In an interview from jail for the documentary, Mukesh Singh claimed that if Jyoti and her male friend had not tried to fight back, the six males on the bus would not have beaten them so severely. He described the incident as an “accident” and stated that women who went out at night had only themselves to blame if they attracted molesters. Like Singh, the rapists interviewed by Pandey shared a lack of awareness of what consent meant.
In an effort to find out whether other criminals convicted for crimes other than rape were as unrepentant as the rapists she spoke to, Pandey interviewed 65 convicted murderers in the same jail. She found that their attitudes were notably different.
“With few exceptions, the murderers clearly blamed themselves for their crimes,” she says. “Whether it was premeditated or an act committed in a moment of irrational anger, they regretted it and realized how their actions had affected other people or destroyed lives. This was not the case with the rapists.”
Perhaps, she says, “when you have a dead body, you are far more accountable.”
In November 2016, Pandey presented a paper at the annual conference of the American Society of Criminology held in New Orleans, reporting on the different ways in which convicted rapists presented excuses and justifications for their crimes. In her presentation, she look at a sample of “repentant vs. nonrepentant” rapists from her research.

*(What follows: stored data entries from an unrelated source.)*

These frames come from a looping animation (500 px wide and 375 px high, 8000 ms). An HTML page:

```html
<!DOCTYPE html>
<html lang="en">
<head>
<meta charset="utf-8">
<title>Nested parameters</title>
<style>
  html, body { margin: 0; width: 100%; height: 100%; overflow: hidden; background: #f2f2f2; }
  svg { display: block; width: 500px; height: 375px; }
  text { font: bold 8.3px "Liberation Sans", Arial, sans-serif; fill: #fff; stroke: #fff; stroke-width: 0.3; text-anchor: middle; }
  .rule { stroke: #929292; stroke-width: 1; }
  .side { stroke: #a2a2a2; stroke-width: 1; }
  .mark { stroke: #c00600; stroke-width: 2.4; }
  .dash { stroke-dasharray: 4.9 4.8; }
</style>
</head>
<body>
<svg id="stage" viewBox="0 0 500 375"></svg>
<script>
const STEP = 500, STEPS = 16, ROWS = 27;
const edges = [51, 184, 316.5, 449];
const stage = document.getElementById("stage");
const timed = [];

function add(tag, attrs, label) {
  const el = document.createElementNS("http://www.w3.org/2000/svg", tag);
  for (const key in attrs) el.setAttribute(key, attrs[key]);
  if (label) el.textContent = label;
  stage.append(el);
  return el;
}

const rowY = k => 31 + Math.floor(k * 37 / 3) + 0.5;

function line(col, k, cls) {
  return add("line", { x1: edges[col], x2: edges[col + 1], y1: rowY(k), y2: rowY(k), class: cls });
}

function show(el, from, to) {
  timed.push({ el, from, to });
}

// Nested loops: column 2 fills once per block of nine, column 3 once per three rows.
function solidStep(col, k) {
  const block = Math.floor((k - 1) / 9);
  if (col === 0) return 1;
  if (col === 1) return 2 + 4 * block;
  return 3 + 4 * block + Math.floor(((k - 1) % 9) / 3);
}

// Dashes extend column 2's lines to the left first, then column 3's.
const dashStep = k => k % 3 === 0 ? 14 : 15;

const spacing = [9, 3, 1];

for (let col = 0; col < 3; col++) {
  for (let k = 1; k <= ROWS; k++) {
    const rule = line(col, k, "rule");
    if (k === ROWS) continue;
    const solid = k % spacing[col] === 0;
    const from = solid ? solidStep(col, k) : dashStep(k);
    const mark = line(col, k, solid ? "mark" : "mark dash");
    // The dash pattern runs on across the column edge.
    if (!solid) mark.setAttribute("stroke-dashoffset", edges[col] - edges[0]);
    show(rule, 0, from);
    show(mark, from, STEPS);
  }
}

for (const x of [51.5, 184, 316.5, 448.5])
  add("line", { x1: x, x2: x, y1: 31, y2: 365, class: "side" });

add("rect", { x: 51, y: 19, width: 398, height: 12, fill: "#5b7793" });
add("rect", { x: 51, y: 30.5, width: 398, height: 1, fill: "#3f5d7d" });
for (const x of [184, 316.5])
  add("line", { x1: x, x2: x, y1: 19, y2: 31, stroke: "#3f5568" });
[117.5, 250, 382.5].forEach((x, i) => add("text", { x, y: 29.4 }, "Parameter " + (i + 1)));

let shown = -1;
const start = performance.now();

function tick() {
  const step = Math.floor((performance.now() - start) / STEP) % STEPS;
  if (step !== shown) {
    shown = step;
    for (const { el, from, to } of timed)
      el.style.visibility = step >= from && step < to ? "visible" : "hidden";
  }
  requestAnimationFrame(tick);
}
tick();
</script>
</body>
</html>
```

In her interviews, she says, “most convicted rapists presented themselves as nonrepentant and attempted to justify their crimes.” They told Pandey that the women they raped had no idea how to dress modestly, that their body language was inviting and that all men raped — they were just the ones who were caught.
“On the other hand, men who were repentant believed that their actions were morally reprehensible [but] were a result of extenuating circumstances that could have been avoided, such as alcohol, drugs, bad company,” she says.

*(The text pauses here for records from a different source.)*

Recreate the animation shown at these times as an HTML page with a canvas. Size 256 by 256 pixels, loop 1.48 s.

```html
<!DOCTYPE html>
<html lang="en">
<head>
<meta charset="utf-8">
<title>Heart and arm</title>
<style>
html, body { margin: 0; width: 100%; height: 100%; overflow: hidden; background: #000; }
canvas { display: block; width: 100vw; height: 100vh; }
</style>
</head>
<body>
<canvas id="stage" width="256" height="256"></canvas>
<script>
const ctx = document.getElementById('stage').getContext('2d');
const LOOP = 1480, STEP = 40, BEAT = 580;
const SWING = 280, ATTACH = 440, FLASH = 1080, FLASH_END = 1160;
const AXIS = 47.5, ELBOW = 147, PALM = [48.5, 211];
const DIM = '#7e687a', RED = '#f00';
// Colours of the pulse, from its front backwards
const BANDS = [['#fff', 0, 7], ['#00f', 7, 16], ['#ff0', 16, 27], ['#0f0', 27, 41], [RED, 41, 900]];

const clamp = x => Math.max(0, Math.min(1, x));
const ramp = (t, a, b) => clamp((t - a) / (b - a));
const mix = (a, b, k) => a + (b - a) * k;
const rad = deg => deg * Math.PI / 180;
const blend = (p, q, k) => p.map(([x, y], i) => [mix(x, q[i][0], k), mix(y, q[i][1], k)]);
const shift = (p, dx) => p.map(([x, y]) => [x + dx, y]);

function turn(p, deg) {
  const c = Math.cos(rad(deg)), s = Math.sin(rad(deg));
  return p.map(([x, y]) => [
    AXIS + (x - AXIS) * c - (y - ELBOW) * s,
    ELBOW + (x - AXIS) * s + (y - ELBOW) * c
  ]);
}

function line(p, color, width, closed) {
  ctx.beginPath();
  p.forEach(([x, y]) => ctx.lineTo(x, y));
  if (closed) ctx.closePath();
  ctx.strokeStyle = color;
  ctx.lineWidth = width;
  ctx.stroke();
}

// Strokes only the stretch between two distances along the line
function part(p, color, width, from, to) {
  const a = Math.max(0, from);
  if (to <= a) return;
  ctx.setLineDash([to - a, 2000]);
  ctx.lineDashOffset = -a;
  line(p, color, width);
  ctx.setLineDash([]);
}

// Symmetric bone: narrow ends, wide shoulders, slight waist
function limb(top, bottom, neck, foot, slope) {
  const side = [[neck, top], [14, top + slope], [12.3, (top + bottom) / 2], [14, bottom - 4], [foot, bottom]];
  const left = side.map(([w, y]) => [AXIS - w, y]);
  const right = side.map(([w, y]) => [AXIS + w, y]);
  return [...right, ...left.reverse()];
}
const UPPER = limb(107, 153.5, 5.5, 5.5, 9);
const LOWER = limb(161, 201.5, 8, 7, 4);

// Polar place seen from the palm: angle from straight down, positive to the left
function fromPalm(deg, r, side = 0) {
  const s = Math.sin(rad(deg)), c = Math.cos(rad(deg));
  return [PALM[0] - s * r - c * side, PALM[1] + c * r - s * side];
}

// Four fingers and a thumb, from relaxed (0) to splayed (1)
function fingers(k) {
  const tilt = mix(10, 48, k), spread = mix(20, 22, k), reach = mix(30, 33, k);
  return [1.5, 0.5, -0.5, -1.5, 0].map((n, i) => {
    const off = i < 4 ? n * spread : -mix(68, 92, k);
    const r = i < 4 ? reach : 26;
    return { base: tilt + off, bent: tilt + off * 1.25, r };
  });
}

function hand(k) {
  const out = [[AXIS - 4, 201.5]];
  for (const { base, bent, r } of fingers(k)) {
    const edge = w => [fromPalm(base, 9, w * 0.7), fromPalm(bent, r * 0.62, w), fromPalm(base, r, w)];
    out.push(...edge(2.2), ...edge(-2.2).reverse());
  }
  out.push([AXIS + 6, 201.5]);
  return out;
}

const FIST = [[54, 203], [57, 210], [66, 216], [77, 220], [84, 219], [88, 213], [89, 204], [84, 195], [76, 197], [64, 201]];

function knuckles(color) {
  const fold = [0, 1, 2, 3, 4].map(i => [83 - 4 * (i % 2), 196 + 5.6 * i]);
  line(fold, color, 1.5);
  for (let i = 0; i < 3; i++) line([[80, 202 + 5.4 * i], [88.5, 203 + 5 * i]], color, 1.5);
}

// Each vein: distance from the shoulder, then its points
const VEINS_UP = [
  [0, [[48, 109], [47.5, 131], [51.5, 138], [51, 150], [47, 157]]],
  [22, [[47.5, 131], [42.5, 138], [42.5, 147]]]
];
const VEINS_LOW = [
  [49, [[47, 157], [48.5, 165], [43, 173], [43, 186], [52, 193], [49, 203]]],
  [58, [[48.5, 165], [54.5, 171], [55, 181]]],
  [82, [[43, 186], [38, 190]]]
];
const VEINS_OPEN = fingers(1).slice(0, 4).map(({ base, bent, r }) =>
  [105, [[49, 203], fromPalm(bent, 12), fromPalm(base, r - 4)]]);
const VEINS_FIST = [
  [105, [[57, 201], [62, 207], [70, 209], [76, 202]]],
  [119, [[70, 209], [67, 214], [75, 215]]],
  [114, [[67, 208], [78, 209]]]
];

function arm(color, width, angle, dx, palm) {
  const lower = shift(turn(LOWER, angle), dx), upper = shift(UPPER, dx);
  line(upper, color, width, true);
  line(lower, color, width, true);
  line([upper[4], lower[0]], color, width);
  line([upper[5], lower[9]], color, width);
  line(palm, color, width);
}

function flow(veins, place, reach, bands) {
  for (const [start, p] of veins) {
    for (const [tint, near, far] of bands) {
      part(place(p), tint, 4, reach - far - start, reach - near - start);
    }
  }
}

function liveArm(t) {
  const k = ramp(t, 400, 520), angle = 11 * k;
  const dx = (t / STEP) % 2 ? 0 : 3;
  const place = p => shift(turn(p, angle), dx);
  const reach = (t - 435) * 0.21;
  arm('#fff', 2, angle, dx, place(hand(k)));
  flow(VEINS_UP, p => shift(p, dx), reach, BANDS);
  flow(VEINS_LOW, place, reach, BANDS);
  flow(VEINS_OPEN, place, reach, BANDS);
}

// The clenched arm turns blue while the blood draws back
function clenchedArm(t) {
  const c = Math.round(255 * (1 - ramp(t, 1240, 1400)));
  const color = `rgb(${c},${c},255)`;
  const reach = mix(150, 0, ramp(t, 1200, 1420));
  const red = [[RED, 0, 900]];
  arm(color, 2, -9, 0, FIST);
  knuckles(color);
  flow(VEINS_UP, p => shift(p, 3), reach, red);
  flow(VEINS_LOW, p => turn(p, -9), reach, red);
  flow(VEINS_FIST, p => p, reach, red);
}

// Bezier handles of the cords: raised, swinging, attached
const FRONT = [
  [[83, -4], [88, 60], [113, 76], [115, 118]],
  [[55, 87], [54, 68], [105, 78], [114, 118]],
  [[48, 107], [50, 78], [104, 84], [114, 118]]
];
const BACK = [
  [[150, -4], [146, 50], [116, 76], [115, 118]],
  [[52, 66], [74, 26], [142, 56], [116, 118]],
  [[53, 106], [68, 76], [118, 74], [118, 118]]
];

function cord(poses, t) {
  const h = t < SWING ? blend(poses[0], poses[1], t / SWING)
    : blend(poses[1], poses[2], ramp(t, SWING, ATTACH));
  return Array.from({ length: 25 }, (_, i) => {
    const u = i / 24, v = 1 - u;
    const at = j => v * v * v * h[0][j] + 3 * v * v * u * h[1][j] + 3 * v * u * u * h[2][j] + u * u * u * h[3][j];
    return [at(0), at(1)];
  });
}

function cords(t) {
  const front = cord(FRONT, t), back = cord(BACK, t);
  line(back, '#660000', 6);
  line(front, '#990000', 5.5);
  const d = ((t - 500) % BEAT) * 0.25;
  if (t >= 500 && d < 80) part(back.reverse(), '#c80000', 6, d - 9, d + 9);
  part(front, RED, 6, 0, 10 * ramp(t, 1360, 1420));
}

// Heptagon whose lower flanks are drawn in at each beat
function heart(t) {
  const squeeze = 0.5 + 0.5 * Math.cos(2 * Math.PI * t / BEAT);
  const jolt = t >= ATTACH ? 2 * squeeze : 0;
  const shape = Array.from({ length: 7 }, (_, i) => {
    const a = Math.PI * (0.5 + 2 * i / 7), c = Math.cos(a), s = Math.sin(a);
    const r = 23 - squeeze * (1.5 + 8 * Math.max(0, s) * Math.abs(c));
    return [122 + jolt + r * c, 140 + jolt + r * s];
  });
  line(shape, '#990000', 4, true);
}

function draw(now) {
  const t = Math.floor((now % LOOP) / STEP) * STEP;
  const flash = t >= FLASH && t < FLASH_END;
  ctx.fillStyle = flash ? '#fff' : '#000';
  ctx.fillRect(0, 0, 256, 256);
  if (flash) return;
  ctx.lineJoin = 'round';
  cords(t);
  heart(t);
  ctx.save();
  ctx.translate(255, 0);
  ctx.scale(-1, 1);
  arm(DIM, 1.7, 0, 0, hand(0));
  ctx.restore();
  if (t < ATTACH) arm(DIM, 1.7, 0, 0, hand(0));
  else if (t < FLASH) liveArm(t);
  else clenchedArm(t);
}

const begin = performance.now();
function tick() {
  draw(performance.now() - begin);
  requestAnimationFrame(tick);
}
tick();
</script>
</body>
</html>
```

The chairman of the session where Pandey presented her paper was impressed. “Pandey’s research focuses on a greater understanding of incarcerated people, which is in alignment with much of the research being done by the New School of Convict Criminology,” says Grant Tietjen, assistant professor of criminal justice at St. Ambrose University in Davenport, Iowa. “Any research of this kind is significant because it provides unique insight into the motivations of a difficult to access or highly stigmatized population, who are often discarded or ignored by mainstream society.”
Even though Pandey did not compile statistics about her interviews, he says, her face-to-face observations provide “a valuable resource to the counseling community, policymakers, researchers and legislators when grappling with how to rehabilitate this specific type of sexual offender.”

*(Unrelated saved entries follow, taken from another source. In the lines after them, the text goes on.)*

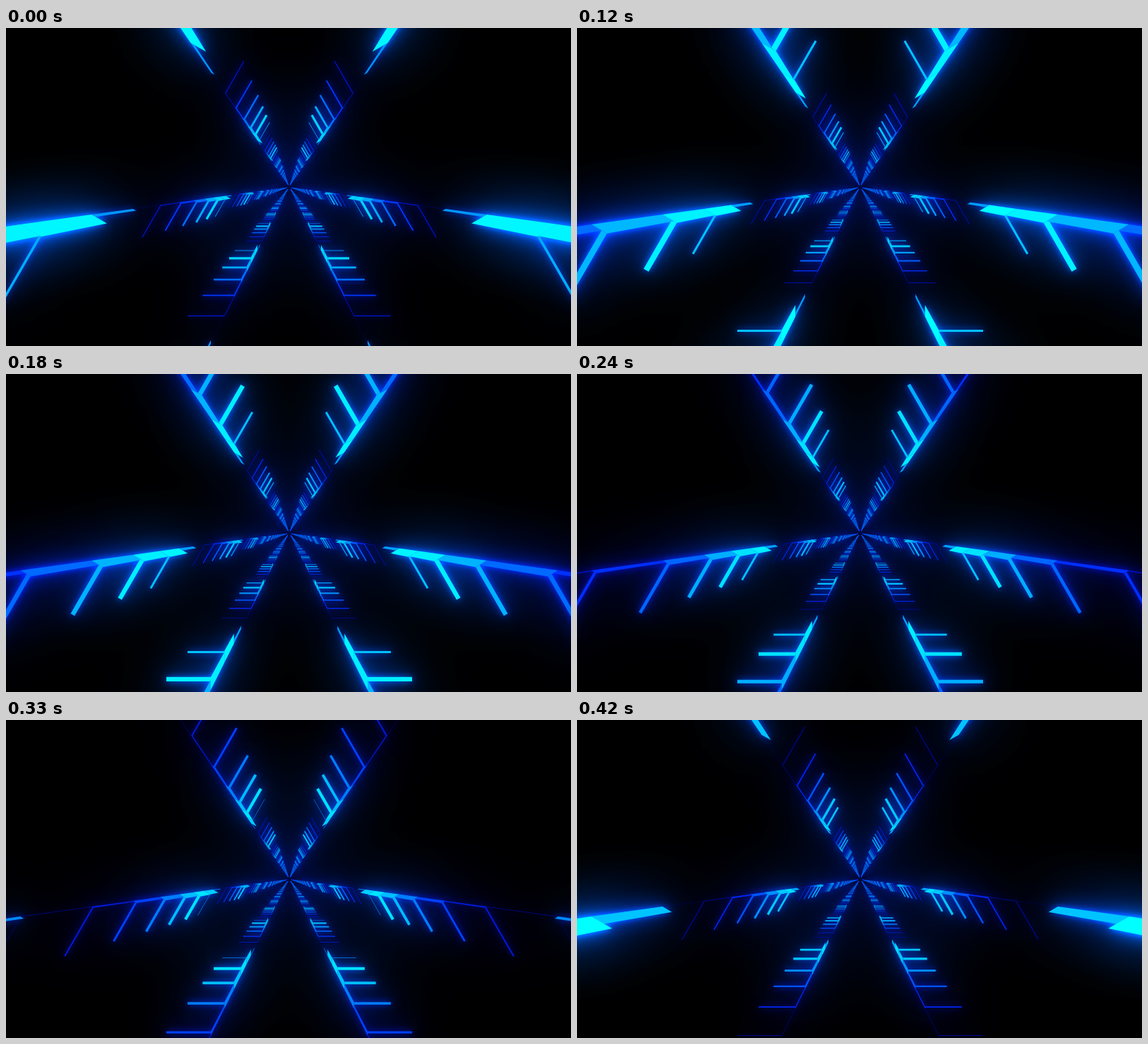
An HTML page with a canvas that plays this animation: 800x450 px, repeating every 0.45 s.

```html
<!DOCTYPE html>
<html lang="en">
<head>
<meta charset="utf-8">
<title>Neon tunnel</title>
<style>
html, body { margin: 0; width: 100%; height: 100%; overflow: hidden; background: #000; }
canvas { display: block; width: 100vw; height: 100vh; }
</style>
</head>
<body>
<canvas id="stage" width="800" height="450"></canvas>
<script>
const W = 800, H = 450;
const LOOP = 450, STEP = 30, LEAD = 8;   // LEAD keeps clock jitter off the step edges
const SLOT = LOOP / 8;                   // time the pulse needs per slot
const NEAR = -4, FAR = 320, GLOW_FAR = 70;
const VX = 401, VY = 225, DROP = 30.5;   // vanishing point, axis below eye line
const INNER = 111, OUTER = 174, RIM = 191.5;
const PAD = 40, HALF = 0.5;              // margin and scale of the glow layers

const clamp = x => Math.min(1, Math.max(0, x));
const mod = (a, n) => ((a % n) + n) % n;
const scaleAt = k => 1 / (1 + 0.2093 * k);

// Each profile depends on the age in ms since the pulse reached the slot.
const fall = age => (1 + Math.cos(Math.PI * clamp((age - 75) / 345))) / 2;
const wallDepth = age => 0.5 + 19.5 * clamp(age / 75) * fall(age);
const barGrowth = age => clamp((age - 60) / 55);
const barDepth = age => 8.2 * barGrowth(age) * clamp(1 - (age - 60) / 355);

function colour(age, s, tint) {
  const green = age < 80 ? 120 + 1.7 * age : 255 * Math.exp(-(((Math.max(age, 100) - 100) / 165) ** 2));
  const blue = 255 - Math.max(0, age - 314) * 0.95;
  return `rgb(0,${Math.round(green * tint * Math.min(1, s ** 0.2))},${Math.round(blue)})`;
}

function project(side, x, r, s) {
  const a = side * Math.PI * 2 / 3, c = Math.cos(a), n = Math.sin(a);
  return [VX + s * (x * c - r * n), VY + s * (x * n + r * c + DROP)];
}

// Adds a shape to the path on all three sides, mirrored.
function addShape(g, corners) {
  for (let side = 0; side < 3; side++) {
    for (const m of [-1, 1]) {
      corners.forEach(([x, r, s], i) => {
        const p = project(side, x * m, r, s);
        if (i) g.lineTo(...p); else g.moveTo(...p);
      });
      g.closePath();
    }
  }
}

function drawTunnel(g, t, tint, far) {
  for (let k = far; k >= NEAR; k--) {
    const age = mod(t - 38 - SLOT * k, LOOP);
    const s = scaleAt(k), next = scaleAt(k + 1);
    const lo = RIM - wallDepth(age), thick = barDepth(age);

    g.fillStyle = colour(age, s, tint);
    g.beginPath();
    addShape(g, [[INNER, lo, s], [INNER, RIM, s], [INNER, RIM, next], [INNER, lo, next]]);
    g.fill();

    if (thick > 0) {
      g.fillStyle = colour(age, s, tint * (0.6 + 0.4 * barGrowth(age)));
      g.beginPath();
      addShape(g, [[INNER, lo, s], [OUTER, lo, s], [OUTER, lo + thick, s], [INNER, lo + thick, s]]);
      g.fill();
    }
  }
}

function makeLayer() {
  const c = document.createElement('canvas');
  c.width = (W + PAD * 2) * HALF;
  c.height = (H + PAD * 2) * HALF;
  return c.getContext('2d');
}

const light = makeLayer(), glow = makeLayer();
const stage = document.getElementById('stage').getContext('2d');

function drawGlow(t) {
  const { width, height } = glow.canvas;
  light.setTransform(1, 0, 0, 1, 0, 0);
  light.clearRect(0, 0, width, height);
  light.setTransform(HALF, 0, 0, HALF, PAD * HALF, PAD * HALF);
  drawTunnel(light, t, 0.4, GLOW_FAR);

  glow.globalCompositeOperation = 'source-over';
  glow.filter = 'none';
  glow.fillStyle = '#000';
  glow.fillRect(0, 0, width, height);
  glow.globalCompositeOperation = 'lighter';
  for (const [radius, gain] of [[4, 0.8], [14, 1], [42, 1.9]]) {
    glow.filter = `blur(${radius * HALF}px)`;
    for (let left = gain; left > 0; left--) {
      glow.globalAlpha = Math.min(1, left);
      glow.drawImage(light.canvas, 0, 0);
    }
  }
  glow.globalAlpha = 1;
  stage.drawImage(glow.canvas, -PAD, -PAD, W + PAD * 2, H + PAD * 2);
}

const start = performance.now();
let shown = -1;

function tick() {
  const step = Math.floor(mod(performance.now() - start + LEAD, LOOP) / STEP);
  if (step !== shown) {
    shown = step;
    drawGlow(step * STEP);
    drawTunnel(stage, step * STEP, 1, FAR);
  }
  requestAnimationFrame(tick);
}
tick();
</script>
</body>
</html>
```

Her study has inspired others in India as well. In Gujarat, professor K. Jaishankar, president of the South Asian Society of Criminology and Victimology, is guiding a doctoral student who has interviewed 55 convicted rapists with the same aim as Pandey’s — to find out what motivated them to commit these crimes.
But there has also been a backlash online, with some posters accusing the researcher of supporting rapists. “It’s a negative perception that can weigh heavily on the researcher and be a deterrent,” says Jaishankar.
“In spite of our disgust at sexual violence and those who perpetrate it, we need to psychologically evaluate the rapist to stop escalating crimes against women,” says Pandey in defense of her work.
Painted on the walls of Tihar, amid the artwork and graffiti by inmates, were words that Pandey took to heart: “It is better to light a candle of reform than to curse the darkness of crime.”
Kamala Thiagarajan is a freelance journalist based in Madurai in southern India. Her work has appeared in The International New York Times, BBC Travel and Forbes India. You can follow her @kamal_t